Two Years Later

By Michael Scotti

The debate has died down, but when the SEC released Reg NMS in early 2004, the national issue de jour was whether U.S. workers should be able to direct portions of their Social Security payments into private accounts. In that context, Reg NMS made sense: With that much new money expected to roll into the public markets, the mechanism for equity trading needed to be more electronic and efficient.

After all, we're talking about the nest egg of today's and tomorrow's retirees. Some of these baby boomers are doing a bad job of preparing for the golden years under difficult circumstances. Many pension funds are underfunded. And 401(k)s quite often are badly invested, with too much money in money markets and not enough in equities.

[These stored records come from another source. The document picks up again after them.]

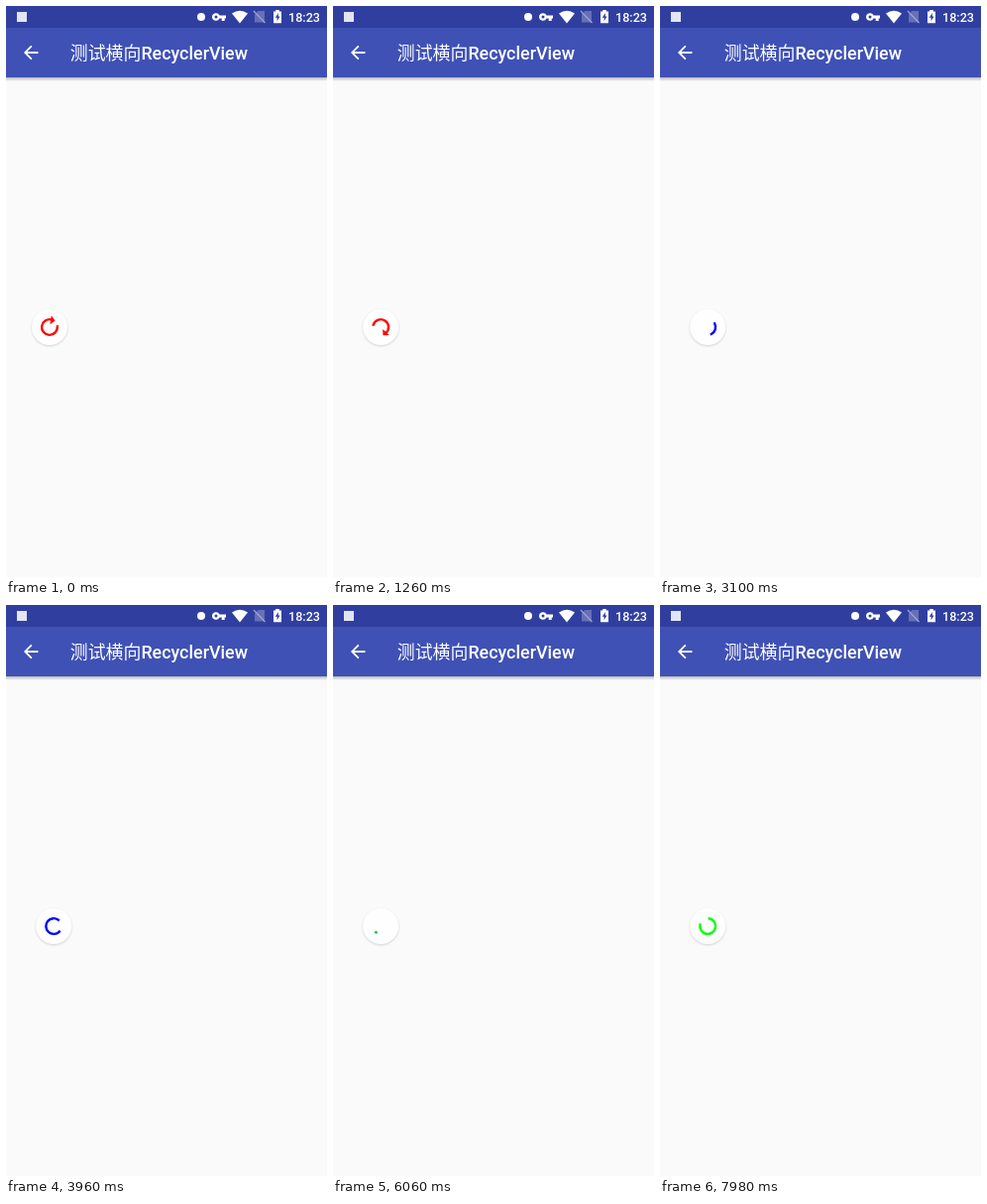
These frames come from a looping animation (324 by 576 pixels, 8000 ms). An HTML page:

```html
<!DOCTYPE html>
<html lang="zh">
<head>
<meta charset="utf-8">
<title>测试横向RecyclerView</title>
<style>
  html, body { margin: 0; width: 100%; height: 100%; overflow: hidden; background: #fafafa; }
  svg { display: block; width: 100%; height: 100%; }
  text { fill: #fff; font-family: Roboto, "Noto Sans CJK SC", "Noto Sans CJK", sans-serif; font-weight: 500; }
  .cjk { font-family: "Noto Sans CJK SC", "Noto Sans CJK", sans-serif; font-weight: 400; }
  #disc { filter: drop-shadow(0 1.2px 1.3px rgba(0, 0, 0, .16)); }
</style>
</head>
<body>
<svg viewBox="0 0 324 576">
  <defs>
    <linearGradient id="shade" x2="0" y2="1">
      <stop stop-color="#000" stop-opacity=".26"/>
      <stop offset="1" stop-color="#000" stop-opacity="0"/>
    </linearGradient>
  </defs>
  <rect width="324" height="576" fill="#fafafa"/>
  <rect y="72" width="324" height="4" fill="url(#shade)"/>
  <rect y="22" width="324" height="50" fill="#3f51b5"/>
  <rect width="324" height="22" fill="#303f9f"/>

  <!-- Status bar -->
  <g fill="#fff">
    <rect x="11" y="6" width="10" height="10" fill="#e2e5f2"/>
    <circle cx="197" cy="11" r="4"/>
    <path fill-rule="evenodd" d="M208 11a4 4 0 0 1 7.6-1.5H222v3h-1.300v2.600h-3v-2.600H215.600A4 4 0 0 1 208 11zM210.500 11a1.500 1.500 0 0 0 3 0a1.500 1.500 0 0 0-3 0z"/>
    <path d="M228 7.500Q236 2 244 7.500L236 17.500z"/>
    <path d="M254.500 5h6.500v11.500h-10V8.500z" fill="#6670b5"/>
    <path d="M250 5l11.500 12" stroke="#a0a6d2" stroke-width="1.200"/>
    <path d="M272.200 4h3.600v1.400h2.200v11.800h-8V5.400h2.200z"/>
    <path d="M274.800 7l-3 4.700h1.800v3.600l2.900-4.900h-1.700z" fill="#303f9f"/>
  </g>
  <text x="285" y="15.700" font-size="12.600">18:23</text>

  <!-- Toolbar -->
  <path transform="translate(14.400 36.200) scale(.9)" fill="#fff" d="M20 11H7.830l5.590-5.590L12 4l-8 8 8 8 1.410-1.410L7.830 13H20z"/>
  <text x="64.800" y="53.600" font-size="17.900"><tspan class="cjk">测试横向</tspan><tspan>RecyclerView</tspan></text>

  <!-- Refresh indicator -->
  <g id="spinner">
    <circle id="disc" r="18" fill="#fefefe"/>
    <path id="arc" fill="none" stroke-width="2.400" stroke-linecap="square"/>
    <path id="arrow" d="M2.810 0h9l-4.500 4.500z"/>
  </g>
</svg>
<script>
const LOOP = 8000, RADIUS = 7.875;
const PULL = 12, START = 15.5, FINISH = 40, CYCLE = 80;   // in ticks
const MAX_ARC = .8, MIN_ARC = .0455, REACH = MAX_ARC - MIN_ARC;
const COLORS = [[255, 0, 0], [0, 0, 255], [0, 255, 0]];
const [spinner, arc, arrow] = ['spinner', 'arc', 'arrow'].map(id => document.getElementById(id));

const clamp = v => Math.min(1, Math.max(0, v));
const mix = (a, b, t) => a + (b - a) * t;

// cubic-bezier(.4, 0, .2, 1)
function fastOutSlowIn(x) {
  let lo = 0, hi = 1;
  for (let i = 0; i < 24; i++) {
    const s = (lo + hi) / 2, r = 1 - s;
    if (1.2 * r * r * s + .6 * r * s * s + s ** 3 < x) lo = s; else hi = s;
  }
  return 3 * (1 - lo) * lo * lo + lo ** 3;
}

// Three ticks per 140 ms, spaced 20, 20 and 100 ms.
function tickAt(ms) {
  return 3 * Math.floor(ms / 140) + Math.min(2, Math.floor(ms % 140 / 20));
}

function colorAt(index, t) {
  const blend = clamp((t - .75) / .25);
  const from = COLORS[index % 3], to = COLORS[(index + 1) % 3];
  return `rgb(${from.map((c, i) => Math.round(mix(c, to[i], blend)))})`;
}

// Angles are in turns, clockwise from three o'clock.
function poseAt(tick) {
  const pull = 1 - (1 - clamp(tick / PULL)) ** 2;
  const x = mix(44, 48.2, pull);
  const spin = tick - START;
  if (spin < FINISH) {
    const t = clamp(spin / FINISH);
    const turn = mix(mix(-.012, .065, pull), 1, t);
    return { x, tail: REACH * t + turn, head: MAX_ARC + turn, color: colorAt(0, t), arrow: true };
  }
  const n = Math.floor((spin - FINISH) / CYCLE);
  const t = (spin - FINISH) / CYCLE - n;
  const base = MAX_ARC + REACH * n + (.25 + .6) * (n + t);
  return {
    x,
    tail: base + REACH * fastOutSlowIn(clamp(2 * t - 1)),
    head: base + REACH * fastOutSlowIn(clamp(2 * t)),
    color: colorAt(n + 1, t),
    arrow: false
  };
}

function point(turn) {
  const a = turn * 2 * Math.PI;
  return `${(RADIUS * Math.cos(a)).toFixed(3)} ${(RADIUS * Math.sin(a)).toFixed(3)}`;
}

function draw(ms) {
  const p = poseAt(tickAt(ms));
  const head = Math.max(p.head, p.tail + .002);
  spinner.setAttribute('transform', `translate(${p.x} 324)`);
  arc.setAttribute('d', `M${point(p.tail)}A${RADIUS} ${RADIUS} 0 ${+(head - p.tail > .5)} 1 ${point(head)}`);
  arc.setAttribute('stroke', p.color);
  arrow.setAttribute('fill', p.color);
  arrow.setAttribute('transform', `rotate(${p.head * 360 - 5})`);
  arrow.setAttribute('visibility', p.arrow ? 'visible' : 'hidden');
}

const begin = performance.now();
function loop() {
  draw((performance.now() - begin) % LOOP);
  requestAnimationFrame(loop);
}
loop();
</script>
</body>
</html>
```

Yet some fear stocks because they perceive them as a rigged game.

Indeed, even before the Reg NMS debate, institutional investors long argued that equity trading was costly and inefficient. So they started using direct market access tools. They also sought cheaper forms of execution because their own investors and fund boards pushed them there.

After some two years of debating Reg NMS, it is safe to say the big picture market structure questions have been answered. The industry has had plenty of time to hash out Reg NMS. Now comes the hard part: figuring out what it means in practical terms for equity traders and their firms.

Making a marketplace comply with a theoretical legal document is a daunting task. That's why brokerage firms need the SEC to provide additional clarifications on the rules of engagement under Reg NMS. Here at Traders Magazine, over the last few months, we've heard your fears about how Reg NMS will play out.

Therefore, our lead story in our Washington Watch section goes into detail about what areas of Reg NMS' order protection rule need further clarification. For example, when can an order be routed away from the marketplace with the best price and not violate the order protection rule?

And in our cover story, Executive Editor Peter Chapman delves into the critical issue of how Reg NMS will affect block trading. Chapman writes that the trade-through rule, 611, is obviously at the top of everyone's list. But rule 610, the so-called fair access rule that mandates linkages between markets, is also a critical issue for traders.

Traders Magazine understands the importance of Reg NMS for your shops. It is as critical to traders as better retirement planning is for millions of boomers.

Michael Scotti

Editorial Director